I know bit independence is good in SHA2 function output, but is it truly 100% secure? For example:

  • Y = SHA512(secretKeyNonce256bit)
  • A = first 32ytes / 256bits of Y, used as message encryption key
  • B = next 16bytes/128bits used as authentication HMAC key for message
  • C = next 16bytes/128bits used as access code. NON-SECRET, and known to message carrier. If user provides this code, he is given the encrypted message by the carrier.

Does having knowledge of C yield some insight into A,B? Would it be better to instead use C2=first 16 bits of SHA256(C) ?

One weakness, which extra SHA does not prevent, is if secretKey were derived from a crummy password [not the case here], C would be valuable to whoever attempted brute-like password guessing, because if a tried password produces C, it is likely that the password is correct & can produce correct A, B. Some people may mention 128bit HMAC is on a weaker side, but I think 128 / 64bit collision resistance is sufficient for my application.

  • 1
    $\begingroup$ Is there some concatenation that you're not showing, or do you really have one thing called "secretKeyNonce256bit"? $\;$ $\endgroup$ – user991 Jun 10 '15 at 13:01
  • $\begingroup$ Ricky: secretKeyNonce256bit = random unique "nonce" 256bit key for each message. $\endgroup$ – Sean Jun 10 '15 at 15:30

There is no known exploitable relationships between the words (32/64 bit "chunks") of SHA-2 but this is always a source of cryptanalysis. There are some academic weaknesses against reduced round variants of SHA-2 but nothing against the full cipher. Still hashes are cheap so why not just use multiple hash functions?

Seed = HASH(secret)  <- This should be a KDF instead see below
A = HASH(Seed)

If you need less bits you can just chop them down (it is good enough for NIST). Here is another option.

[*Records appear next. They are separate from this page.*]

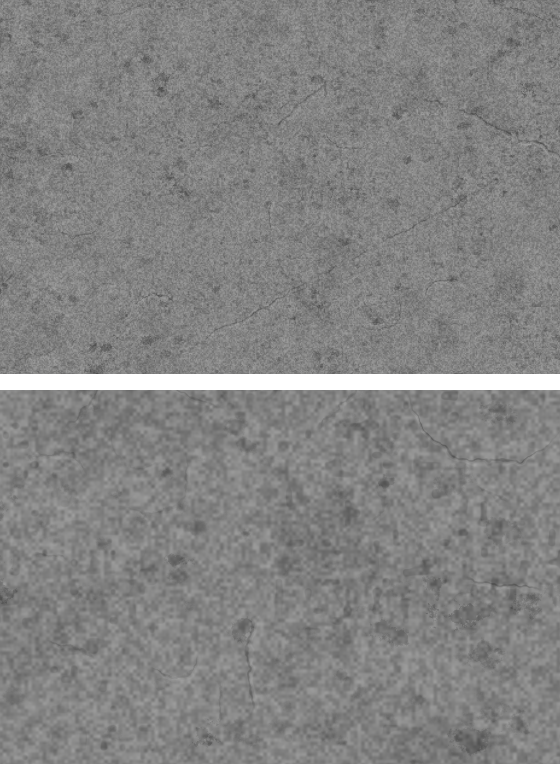
Top: the whole. Bottom: its middle third, enlarged.
Write a WebGL 2 fragment shader that draws this texture.

```glsl
#version 300 es
precision highp float;
// Weathered grey concrete: layered value noise gives grain, crust and stains,
// jittered grids scatter ragged pits and short curved cracks, and a few long
// wobbling cracks cross the slab, most of them rising to the right.
uniform vec2 u_resolution;
out vec4 fragColor;

const float BASE = 0.517;
const vec3 TINT = vec3(1.0, 1.0, 0.997);

float hash(vec2 p) {
    vec3 q = fract(vec3(p.xyx) * 0.1031);
    q += dot(q, q.yzx + 33.33);
    return fract((q.x + q.y) * q.z);
}

vec2 hash2(vec2 p) {
    return vec2(hash(p + 17.3), hash(p + 71.9));
}

float noise(vec2 p) {
    vec2 i = floor(p), f = fract(p);
    f = f * f * (3.0 - 2.0 * f);
    float low = mix(hash(i), hash(i + vec2(1, 0)), f.x);
    float high = mix(hash(i + vec2(0, 1)), hash(i + vec2(1, 1)), f.x);
    return mix(low, high, f.y);
}

// Rotated octaves; a higher gain makes a rougher field. Range 0 to 1.
float fbm(vec2 p, float gain) {
    float sum = 0.0, weight = 1.0, total = 0.0;
    for (int i = 0; i < 5; i++) {
        sum += weight * noise(p);
        total += weight;
        weight *= gain;
        p = mat2(1.6, 1.2, -1.2, 1.6) * p + 11.7;
    }
    return sum / total;
}

// Ragged pits, one per grid cell, kept where the cluster field is high.
float pits(vec2 p, float cell, float radius, float density, float seed) {
    vec2 id = floor(p / cell);
    float ragged = (fbm(p * 70.0 + seed, 0.7) - 0.5) * radius * 2.8;
    float cover = 0.0;
    for (int y = -1; y <= 1; y++)
    for (int x = -1; x <= 1; x++) {
        vec2 c = id + vec2(x, y);
        vec2 center = (c + hash2(c + seed)) * cell;
        float cluster = smoothstep(0.45, 0.75, noise(center * 5.0 + seed));
        float keep = step(hash(c + seed + 5.1), density * (0.2 + 2.0 * cluster));
        float r = radius * mix(0.3, 1.0, hash(c + seed + 9.7));
        float d = length((p - center) * vec2(0.85, 1.1)) + ragged - r;
        float tone = mix(0.35, 1.0, hash(c + seed + 3.3));
        cover = max(cover, keep * tone * smoothstep(0.003, -0.003, d));
    }
    return cover;
}

// Dark groove with a pale lip below it; q.x runs along the crack.
float groove(vec2 q, float halfLength, float width, float pixel) {
    float along = smoothstep(halfLength, halfLength * 0.6, abs(q.x));
    float edge = width + 0.7 * pixel;
    float dark = smoothstep(edge, 0.2 * width, abs(q.y));
    float lip = smoothstep(edge, 0.0, abs(q.y + 2.0 * edge));
    return along * (dark - 0.35 * lip);
}

float longCrack(vec2 p, vec2 a, vec2 b, float wobble, float width, float pixel) {
    vec2 dir = normalize(b - a);
    vec2 q = p - 0.5 * (a + b);
    q = vec2(dot(q, dir), dot(q, vec2(-dir.y, dir.x)));
    q.y += wobble * (fbm(vec2(q.x * 13.0, a.x * 31.0), 0.6) - 0.5);
    float broken = smoothstep(0.25, 0.6, noise(p * 24.0));
    return groove(q, 0.5 * length(b - a), width, pixel) * mix(0.3, 1.0, broken);
}

float shortCracks(vec2 p, float cell, float seed, float pixel) {
    vec2 id = floor(p / cell);
    float wobble = (fbm(p * 4.0 / cell + seed, 0.55) - 0.5) * cell * 0.25;
    float sum = 0.0;
    for (int y = -1; y <= 1; y++)
    for (int x = -1; x <= 1; x++) {
        vec2 c = id + vec2(x, y);
        vec2 q = p - (c + hash2(c + seed)) * cell;
        float angle = 0.55 + 2.4 * (hash(c + seed + 2.2) - 0.5);
        float s = sin(angle), k = cos(angle);
        q = mat2(k, -s, s, k) * q;
        float bend = (hash(c + seed + 4.4) - 0.5) * 5.0;
        q.y += bend * q.x * q.x / cell + wobble;
        float size = cell * mix(0.15, 0.5, hash(c + seed + 6.6));
        float strength = smoothstep(0.3, 0.95, hash(c + seed + 8.8));
        sum += strength * groove(q, size, 0.0015, pixel);
    }
    return clamp(sum, -0.4, 1.0);
}

void main() {
    float pixel = 1.0 / u_resolution.y;
    vec2 p = gl_FragCoord.xy * pixel;
    vec2 warped = p + 0.05 * (vec2(noise(p * 9.0), noise(p * 9.0 + 40.0)) - 0.5);
    float leftWear = smoothstep(0.3, 0.0, p.x + 0.2 * (noise(p * 6.0) - 0.5));
    float grit = noise(p * 125.0 + 31.0) - 0.5;

    // Faint clouds, then pale crust and dark stains with granular edges
    float tone = BASE + 0.065 * (fbm(warped * 14.0, 0.85) - 0.5);
    float crust = smoothstep(0.52, 0.60, fbm(warped * 18.0 + 8.0, 0.8) + 0.12 * grit);
    float stain = smoothstep(0.57, 0.68, fbm(warped * 9.0 + 23.0, 0.65) + 0.20 * grit);
    tone += crust * (0.013 + 0.025 * leftWear);
    tone -= stain * 0.036 + leftWear * 0.012;

    // Fine grain and pores
    tone += 0.125 * (noise(p * 310.0) - 0.5) + 0.07 * (noise(p * 165.0 + 5.0) - 0.5);
    float porous = smoothstep(0.35, 0.65, fbm(p * 10.0 + 60.0, 0.6));
    tone -= 0.065 * porous * smoothstep(0.66, 0.84, noise(p * 115.0));

    // Pits in three sizes
    float pitted = max(pits(p, 0.045, 0.012, 0.16, 3.0), pits(p, 0.11, 0.021, 0.14, 37.0));
    pitted = max(pitted, 0.8 * pits(p, 0.02, 0.006, 0.14, 53.0));
    tone -= 0.105 * pitted;

    // Cracks
    float cracks = 0.75 * shortCracks(p, 0.17, 13.0, pixel);
    cracks += 0.5 * shortCracks(p, 0.085, 47.0, pixel);
    cracks += 0.8 * longCrack(p, vec2(0.42, 0.03), vec2(1.42, 0.56), 0.035, 0.0014, pixel);
    cracks += longCrack(p, vec2(1.08, 0.76), vec2(1.56, 0.56), 0.05, 0.0025, pixel);
    cracks += longCrack(p, vec2(0.72, 0.65), vec2(0.89, 0.79), 0.04, 0.0025, pixel);
    cracks += 0.5 * longCrack(p, vec2(0.08, 0.90), vec2(0.46, 1.01), 0.04, 0.0014, pixel);
    tone -= 0.11 * clamp(cracks, -0.4, 1.0);

    fragColor = vec4(clamp(tone, 0.32, 0.64) * TINT, 1.0);
}
```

> Seed = HASH(secret)  <- This should be a KDF instead see below 
> A = HASH(Seed XOR ConstantA)
> B = HASH(Seed XOR ConstantB)
> C = HASH(Seed XOR ConstantC)

Keep the constants the same same length as the output of HASH to avoid a biased result.

Use a KDF

I am assuming "secretKeyNonce256bit" is really a human generated password. Using a simple unsalted hash to derive a key from a low entropy secret is a bad practice. You say "not the case here" but it is unclear if you mean it is not a password or not a "weak password". If "secretKeyNonce256bit" is a 64 byte random value from a CSPRNG then ignore this but if it is the result of any human selection you really should be using a true KDF (like PBKDF2, Bcrypt or Scrypt).

| improve this answer | |
  • $\begingroup$ Thanks for the answer. secretKeyNonce256bit is indeed from CSPRNG, and used only one time. I saw that MD5 output is not bit-independent, as claimed in: crypto.stackexchange.com/questions/517/… ), and got worried that some weaknesses may exist or be eventually discovered in SHA2 in this area. Interesting alternative about using "seed XOR constants". I think I will use extra hash C2=first 16 bits of SHA256(C) just to guard against any future cryptanalysis of bit-independence. $\endgroup$ – Sean Jun 10 '15 at 15:44
  • $\begingroup$ Indeed; I'd recommend the seed XOR constant myself. $\endgroup$ – Joshua Jul 14 '17 at 22:03

Your Answer

By clicking “Post Your Answer”, you agree to our terms of service, privacy policy and cookie policy

Not the answer you're looking for? Browse other questions tagged or ask your own question.